# Angular velocity of a motor

1. Sep 12, 2015

### Jumponright

1. The problem statement, all variables and given/known data
Hi all I am doing a school physics project and I am trying to find the maximum angular velocity of a DC motor. I have built a circuit consisting of a charged capacitor (of known voltage) and a motor.

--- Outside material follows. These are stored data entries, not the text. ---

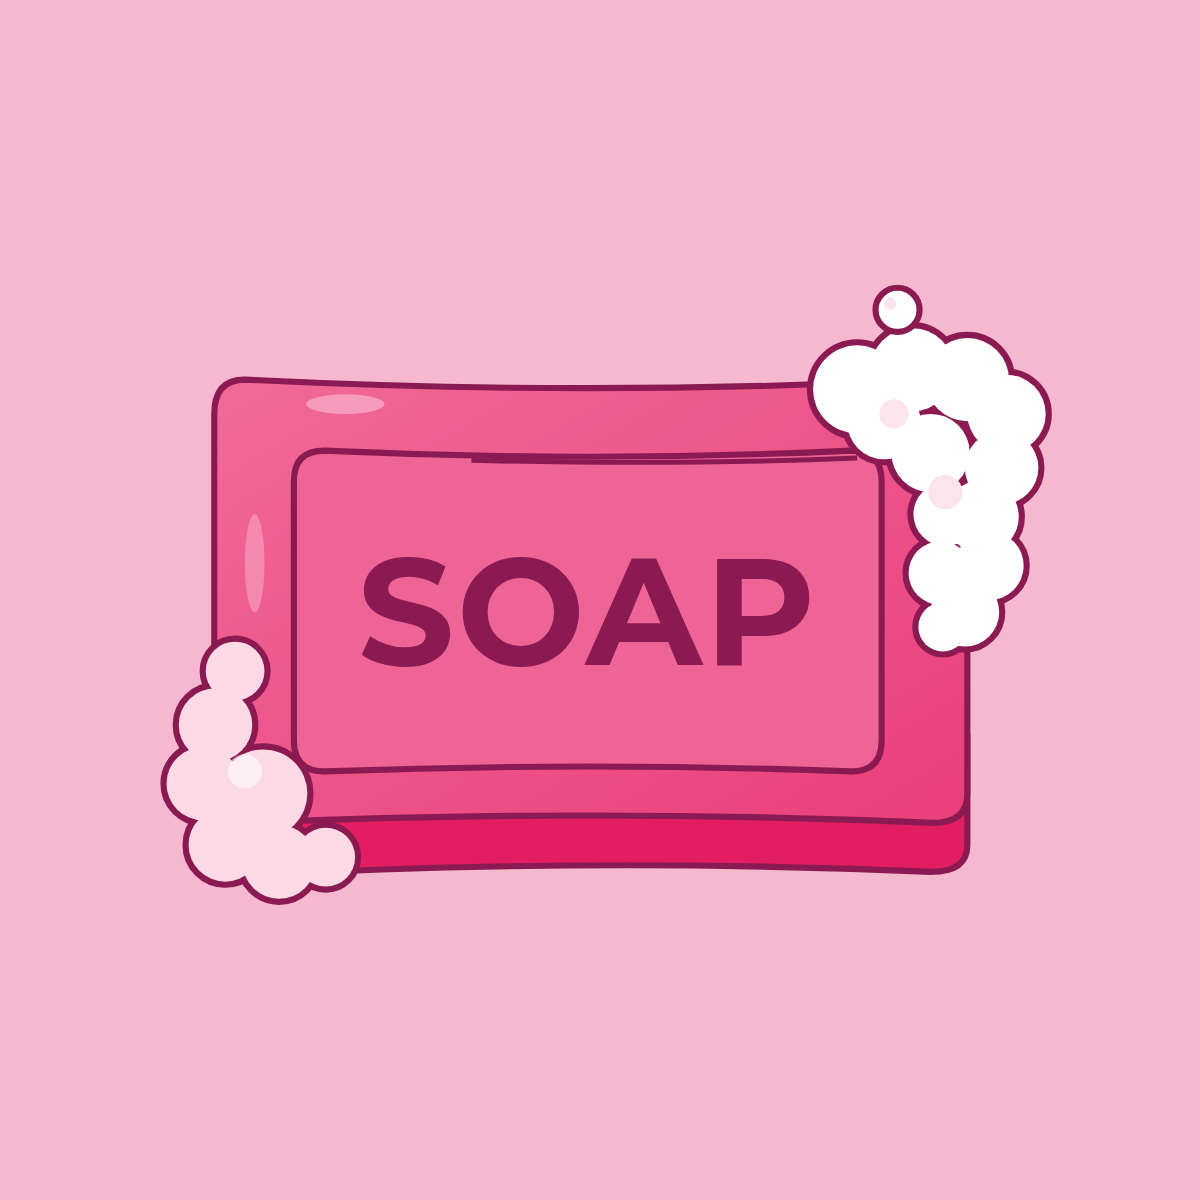
<!DOCTYPE html>
<html lang="en">
<head>
<meta charset="utf-8">
<title>Soap Bar</title>
<link rel="stylesheet" href="https://fonts.googleapis.com/css2?family=Montserrat:wght@700&display=swap">
<style>
  :root {
    --bg: #f5b8ce;
    --outline: #8b1a52;
    --bar-side: #e21d62;
    --bar-top-light: #f06a98;
    --bar-top-dark: #ea3f7b;
    --panel: #ee6595;
    --shine: #f79bbd;
    --foam-white: #ffffff;
    --foam-shade: #fde3ec;
    --foam-pink: #fbd9e5;
    --label: #8b1a52;
  }
  html, body {
    margin: 0;
    padding: 0;
    width: 1200px;
    height: 1200px;
    overflow: hidden;
    background: var(--bg);
  }
  .artboard { display: block; width: 1200px; height: 1200px; }
  .soap-label {
    font-family: 'Montserrat', sans-serif;
    font-weight: 700;
    font-size: 124px;
    fill: var(--label);
    letter-spacing: 2px;
  }
</style>
</head>
<body>
<svg class="artboard" viewBox="0 0 980 980" xmlns="http://www.w3.org/2000/svg" role="img" aria-label="Pink bar of soap with foam">
  <defs>
    <linearGradient id="bar-top-fill" x1="0" y1="0" x2="1" y2="1">
      <stop offset="0" stop-color="var(--bar-top-light)"/>
      <stop offset="1" stop-color="var(--bar-top-dark)"/>
    </linearGradient>
    <g id="foam-right-shape">
      <circle cx="700" cy="318" r="36"/>
      <circle cx="745" cy="302" r="34"/>
      <circle cx="790" cy="310" r="34"/>
      <circle cx="822" cy="338" r="32"/>
      <circle cx="818" cy="382" r="30"/>
      <circle cx="802" cy="422" r="30"/>
      <circle cx="808" cy="462" r="28"/>
      <circle cx="788" cy="500" r="28"/>
      <circle cx="770" cy="512" r="20"/>
      <circle cx="768" cy="468" r="26"/>
      <circle cx="772" cy="420" r="26"/>
      <circle cx="760" cy="370" r="32"/>
      <circle cx="722" cy="345" r="30"/>
    </g>
    <g id="foam-left-shape">
      <circle cx="192" cy="548" r="24"/>
      <circle cx="176" cy="592" r="30"/>
      <circle cx="166" cy="640" r="30"/>
      <circle cx="184" cy="690" r="30"/>
      <circle cx="228" cy="704" r="30"/>
      <circle cx="266" cy="700" r="24"/>
      <circle cx="215" cy="648" r="36"/>
    </g>
  </defs>

  <rect class="background" width="980" height="980" fill="var(--bg)"/>

  <g class="soap-bar" stroke="var(--outline)" stroke-width="5" stroke-linejoin="round">
    <path class="bar-side" fill="var(--bar-side)"
      d="M175,600 L175,690 Q175,715 200,715 Q480,700 760,712 Q790,712 790,690 L790,600 Z"/>
    <path class="bar-top" fill="url(#bar-top-fill)"
      d="M200,310 Q480,324 760,310 Q790,310 790,340 L790,648 Q790,672 762,672 Q480,660 200,672 Q175,672 175,646 L175,338 Q175,310 200,310 Z"/>
    <path class="bar-panel" fill="var(--panel)"
      d="M265,368 Q480,378 695,368 Q720,368 720,393 L720,605 Q720,630 695,630 Q480,622 265,630 Q240,630 240,605 L240,393 Q240,368 265,368 Z"/>
    <path class="panel-groove" fill="none" stroke-width="4" d="M385,376 Q560,380 700,374"/>
  </g>
  <ellipse class="bar-shine" cx="282" cy="330" rx="32" ry="8" fill="var(--shine)"/>
  <ellipse class="bar-shine-side" cx="208" cy="460" rx="8" ry="40" fill="var(--shine)" opacity="0.7"/>

  <text class="soap-label" x="480" y="543" text-anchor="middle">SOAP</text>

  <g class="foam-right">
    <use href="#foam-right-shape" fill="var(--outline)" stroke="var(--outline)" stroke-width="10"/>
    <use href="#foam-right-shape" fill="var(--foam-white)"/>
    <circle cx="772" cy="402" r="14" fill="var(--foam-shade)"/>
    <circle cx="730" cy="338" r="12" fill="var(--foam-shade)"/>
    <circle cx="733" cy="253" r="18" fill="var(--foam-white)" stroke="var(--outline)" stroke-width="5"/>
    <circle cx="727" cy="248" r="5" fill="var(--foam-shade)"/>
  </g>

  <g class="foam-left">
    <use href="#foam-left-shape" fill="var(--outline)" stroke="var(--outline)" stroke-width="10"/>
    <use href="#foam-left-shape" fill="var(--foam-pink)"/>
    <circle cx="200" cy="630" r="14" fill="var(--foam-white)" opacity="0.6"/>
  </g>
</svg>
</body>
</html>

I then try to predict the maximum angular velocity attained by the motor.

2. Relevant equations

3. The attempt at a solution
Is it possible to equate the energy of a capacitor and the kinetic energy of the motor like this?
$$\frac{1}{2} C V^2=\frac{1}{2}Iɷ^2$$
can i similarly integrate it to find the angular displacement?

Thanks for the help guys

2. Sep 12, 2015

### Hesch

No, you cannot, because there will be conductive losses in the windings of the motor, and the capacitor will not be completely discharged ( due to the back-emf of the motor ).

You must make a complete model of the capacitor/motor, including:

- Capacitor voltage (t).
- Back emf in the motor.
- Self induction in the motor.
- Motor inertia.
- Resistance in motor windings.

The easiest way is to do this by Laplace transforms.

You know how to do that ?

3. Sep 12, 2015

### Jumponright

not really, can you explain it? thanks

4. Sep 12, 2015

### Hesch

Well, I can explain it ( with some diagrams, and so on ).

But are you familiar with Laplace transforms at all ?

For example: The impedance of a capacitor, ZC(s) = 1/(sC) ?
Or when you ( in time-domain ) integrate a signal, you divide by s in the Laplace domain ?

If you are familiar with that, I can sketch a diagram with an explanation.

5. Sep 15, 2015

### Jumponright

I have just read a bit on Laplace transforms, I can try to understand it

6. Sep 16, 2015

### Hesch

Do you have some (realistic) values as for the above? ( also the value of the capacitor ).

I think that an algebraic explanation will be a mess.